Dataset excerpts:
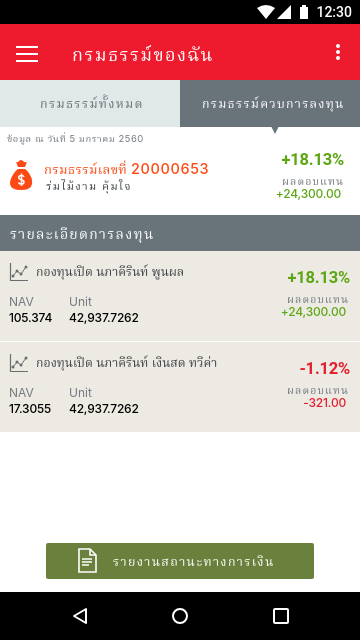
<!DOCTYPE html>
<html lang="th">
<head>
<meta charset="utf-8">
<title>กรมธรรม์ของฉัน</title>
<style>
:root {
  --red: #ee1b2e;
  --slate: #68737a;
  --mist: #e0e8e8;
  --sand: #edeae3;
  --orange: #fc4a14;
  --gain: #5ca614;
  --loss: #e41e2e;
  --olive: #6a803c;
  --ink: #3f4448;
  --muted: #737a80;
  --thai: Inter, "Noto Serif Thai", "Noto Serif", serif;
  --latin: Inter, Roboto, sans-serif;
}
* { box-sizing: border-box; margin: 0; padding: 0; }
html, body { width: 360px; height: 640px; overflow: hidden; }
body { font-family: var(--thai); background: #fff; color: var(--ink); white-space: nowrap; }
a { color: inherit; text-decoration: none; }
svg { display: block; flex: none; }
.screen { width: 360px; height: 640px; display: flex; flex-direction: column; overflow: hidden; }

.status-bar { height: 24px; flex: none; background: #000; color: #fff; display: flex; align-items: center; justify-content: flex-end; padding-right: 8px; gap: 8px; font: 500 14px/24px Roboto, sans-serif; }
.app-bar { height: 56px; flex: none; background: var(--red); color: #fff; display: flex; align-items: center; padding: 4px 19px 0 16px; }
.app-bar .menu { margin-top: -1px; }
.app-bar h1 { flex: 1; margin: 2px 0 0 34px; font-size: 18px; font-weight: 400; line-height: 30px; letter-spacing: 1.4px; }
.app-bar .more { margin-top: -4px; }

.tabs { height: 47px; flex: none; display: grid; grid-template: 47px / 1fr 1fr; font-size: 12.5px; line-height: 48px; letter-spacing: 1.3px; }
.tab { position: relative; background: var(--mist); color: var(--slate); padding-left: 40px; }
.tab.active { background: var(--slate); color: #fff; padding-left: 22px; letter-spacing: 1.2px; }
.tab .pointer { position: absolute; left: 91px; top: 46px; }

.summary { height: 88px; flex: none; display: flex; justify-content: space-between; padding-right: 16px; }
.as-of { padding: 4px 0 0 7px; font-size: 9.5px; line-height: 16px; letter-spacing: .5px; color: var(--muted); }
.policy { display: flex; gap: 11px; padding: 12px 0 0 10px; }
.policy h2 { margin-top: 1px; font-size: 13px; font-weight: 400; line-height: 18px; letter-spacing: .3px; color: var(--orange); }
.policy h2 b { font: 500 14.5px/18px var(--latin); letter-spacing: .6px; }
.policy p { padding-left: 2px; font-size: 11px; line-height: 16px; letter-spacing: 1.4px; }

.returns { padding-top: 21px; display: flex; flex-direction: column; align-items: flex-end; color: var(--gain); }
.returns .percent { font: 700 16.5px/24px Roboto, sans-serif; letter-spacing: -.2px; }
.returns .label { margin-top: 4px; font-size: 10.5px; line-height: 12px; letter-spacing: 1.1px; color: var(--muted); }
.returns .amount { margin-right: 3px; font: 500 12px/12px var(--latin); letter-spacing: -.2px; }
.returns.negative { color: var(--loss); }

.section-title { height: 36px; flex: none; padding-left: 10px; background: var(--slate); color: #fff; font-size: 14px; font-weight: 400; line-height: 37px; letter-spacing: 1.3px; }
.fund { height: 90px; flex: none; display: flex; justify-content: space-between; padding: 0 11px 0 9px; background: var(--sand); }
.fund + .fund { margin-top: 1px; }
.fund .returns { padding-top: 15px; }
.fund .percent { margin-right: -1px; }
.fund-name { display: flex; align-items: center; gap: 8px; height: 20px; margin: 11px 0 12px; font-size: 12.3px; font-weight: 400; line-height: 20px; }
.figures { display: grid; grid-template-columns: 60px auto; font: 400 12px/16px var(--latin); color: var(--muted); }
.figures dd { font-weight: 500; letter-spacing: -.2px; color: #000; }

.actions { flex: 1; display: flex; align-items: flex-end; justify-content: center; padding-bottom: 13px; }
.report-button { width: 268px; height: 36px; border-radius: 2px; background: var(--olive); color: #fff; display: flex; align-items: center; gap: 16px; padding: 0 0 2px 32px; font-size: 12.5px; letter-spacing: 1.3px; }
.report-button span { padding-top: 5px; }
.system-nav { height: 48px; flex: none; background: #000; display: flex; align-items: center; justify-content: space-between; padding: 0 70px; }
.system-nav .home { margin-right: 2px; }
</style>
</head>
<body>
<svg width="0" height="0" style="position:absolute" aria-hidden="true">
  <defs>
    <g id="chart-icon" fill="none" stroke="#686d70">
      <path d="M1.5 0V17.5H19" stroke-width="1.2"/>
      <path d="M4 13L8 8L12 11L17 4"/>
      <g fill="#686d70" stroke="none">
        <circle cx="4" cy="13" r="1.5"/><circle cx="8" cy="8" r="1.5"/><circle cx="12" cy="11" r="1.5"/><circle cx="17" cy="4" r="1.5"/>
      </g>
    </g>
  </defs>
</svg>
<main class="screen">
  <div class="status-bar">
    <svg width="52" height="16" viewBox="0 0 52 16" fill="#fff" aria-hidden="true">
      <path d="M1 4Q10 -2 19 4L10 15Z"/>
      <path d="M35 1V15H21Z"/>
      <path d="M44 3H46V1H50V3H52V15H44Z"/>
    </svg>
    <time>12:30</time>
  </div>

  <header class="app-bar">
    <svg class="menu" width="22" height="16" viewBox="0 0 22 16" role="img" aria-label="เมนู" fill="#fff">
      <rect width="22" height="2"/><rect y="7" width="22" height="2"/><rect y="14" width="22" height="2"/>
    </svg>
    <h1>กรมธรรม์ของฉัน</h1>
    <svg class="more" width="6" height="18" viewBox="0 0 6 18" fill="#fff" aria-hidden="true">
      <circle cx="3" cy="3" r="2"/><circle cx="3" cy="9" r="2"/><circle cx="3" cy="15" r="2"/>
    </svg>
  </header>

  <nav class="tabs">
    <a class="tab" href="#">กรมธรรม์ทั้งหมด</a>
    <a class="tab active" href="#">กรมธรรม์ควบการลงทุน
      <svg class="pointer" width="8" height="8" viewBox="0 0 8 8" aria-hidden="true"><polygon points="0,0 8,0 4,8" fill="#68737a"/></svg>
    </a>
  </nav>

  <section class="summary">
    <div>
      <p class="as-of">ข้อมูล ณ วันที่ 5 มกราคม 2560</p>
      <div class="policy">
        <svg width="23" height="32" viewBox="0 0 23 32" aria-hidden="true">
          <path d="M6 3Q8 4 9 2Q11 0 13 2Q15 4 17 3L15 8H8Z" fill="#fc4a14"/>
          <path d="M8 10H15C20 14 23 20 22 25Q21 31 11 31Q1 31 0 25C0 20 3 14 8 10Z" fill="#fc4a14"/>
          <path d="M14 18Q13 16 11 16.5Q8 17 9 19.5Q10 20.5 12 21Q15 22 13.5 24.5Q10 26 8.5 23.5M11.5 14.5V27" fill="none" stroke="#fff" stroke-width="1.5"/>
        </svg>
        <div>
          <h2>กรมธรรม์เลขที่ <b>20000653</b></h2>
          <p>ร่มไม้งาม คุ้มใจ</p>
        </div>
      </div>
    </div>
    <div class="returns">
      <strong class="percent">+18.13%</strong>
      <span class="label">ผลตอบแทน</span>
      <span class="amount">+24,300.00</span>
    </div>
  </section>

  <h2 class="section-title">รายละเอียดการลงทุน</h2>

  <article class="fund">
    <div>
      <h3 class="fund-name"><svg width="19" height="19" viewBox="0 0 19 19" aria-hidden="true"><use href="#chart-icon"/></svg>กองทุนเปิด นภาคีรินท์ พูนผล</h3>
      <dl class="figures">
        <div><dt>NAV</dt><dd>105.374</dd></div>
        <div><dt>Unit</dt><dd>42,937.7262</dd></div>
      </dl>
    </div>
    <div class="returns">
      <strong class="percent">+18.13%</strong>
      <span class="label">ผลตอบแทน</span>
      <span class="amount">+24,300.00</span>
    </div>
  </article>

  <article class="fund">
    <div>
      <h3 class="fund-name"><svg width="19" height="19" viewBox="0 0 19 19" aria-hidden="true"><use href="#chart-icon"/></svg>กองทุนเปิด นภาคีรินท์ เงินสด ทวีค่า</h3>
      <dl class="figures">
        <div><dt>NAV</dt><dd>17.3055</dd></div>
        <div><dt>Unit</dt><dd>42,937.7262</dd></div>
      </dl>
    </div>
    <div class="returns negative">
      <strong class="percent">-1.12%</strong>
      <span class="label">ผลตอบแทน</span>
      <span class="amount">-321.00</span>
    </div>
  </article>

  <div class="actions">
    <a class="report-button" href="#">
      <svg width="19" height="25" viewBox="0 0 19 25" fill="none" stroke="#fff" stroke-width="1.6" aria-hidden="true">
        <path d="M1 1H12L18 7V24H1ZM12 1V7H18M4 11H14M4 14H14M4 17H11"/>
      </svg>
      <span>รายงานสถานะทางการเงิน</span>
    </a>
  </div>

  <footer class="system-nav">
    <svg width="20" height="18" viewBox="0 0 20 18" aria-hidden="true"><path d="M16 2V16L4 9Z" fill="none" stroke="#fff" stroke-width="2" stroke-linejoin="round"/></svg>
    <svg class="home" width="18" height="18" viewBox="0 0 18 18" aria-hidden="true"><circle cx="9" cy="9" r="7" fill="none" stroke="#fff" stroke-width="2"/></svg>
    <svg width="18" height="18" viewBox="0 0 18 18" aria-hidden="true"><rect x="2" y="2" width="14" height="14" rx="1" fill="none" stroke="#fff" stroke-width="2"/></svg>
  </footer>
</main>
</body>
</html>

§ What the task asks
Look above for the line with "--muted: #737a80;" and the line with "640px; display: flex;". Write out those two lines and all the lines between them, exactly, and no others.

§ Task answer
  --muted: #737a80;
  --thai: Inter, "Noto Serif Thai", "Noto Serif", serif;
  --latin: Inter, Roboto, sans-serif;
}
* { box-sizing: border-box; margin: 0; padding: 0; }
html, body { width: 360px; height: 640px; overflow: hidden; }
body { font-family: var(--thai); background: #fff; color: var(--ink); white-space: nowrap; }
a { color: inherit; text-decoration: none; }
svg { display: block; flex: none; }
.screen { width: 360px; height: 640px; display: flex; flex-direction: column; overflow: hidden; }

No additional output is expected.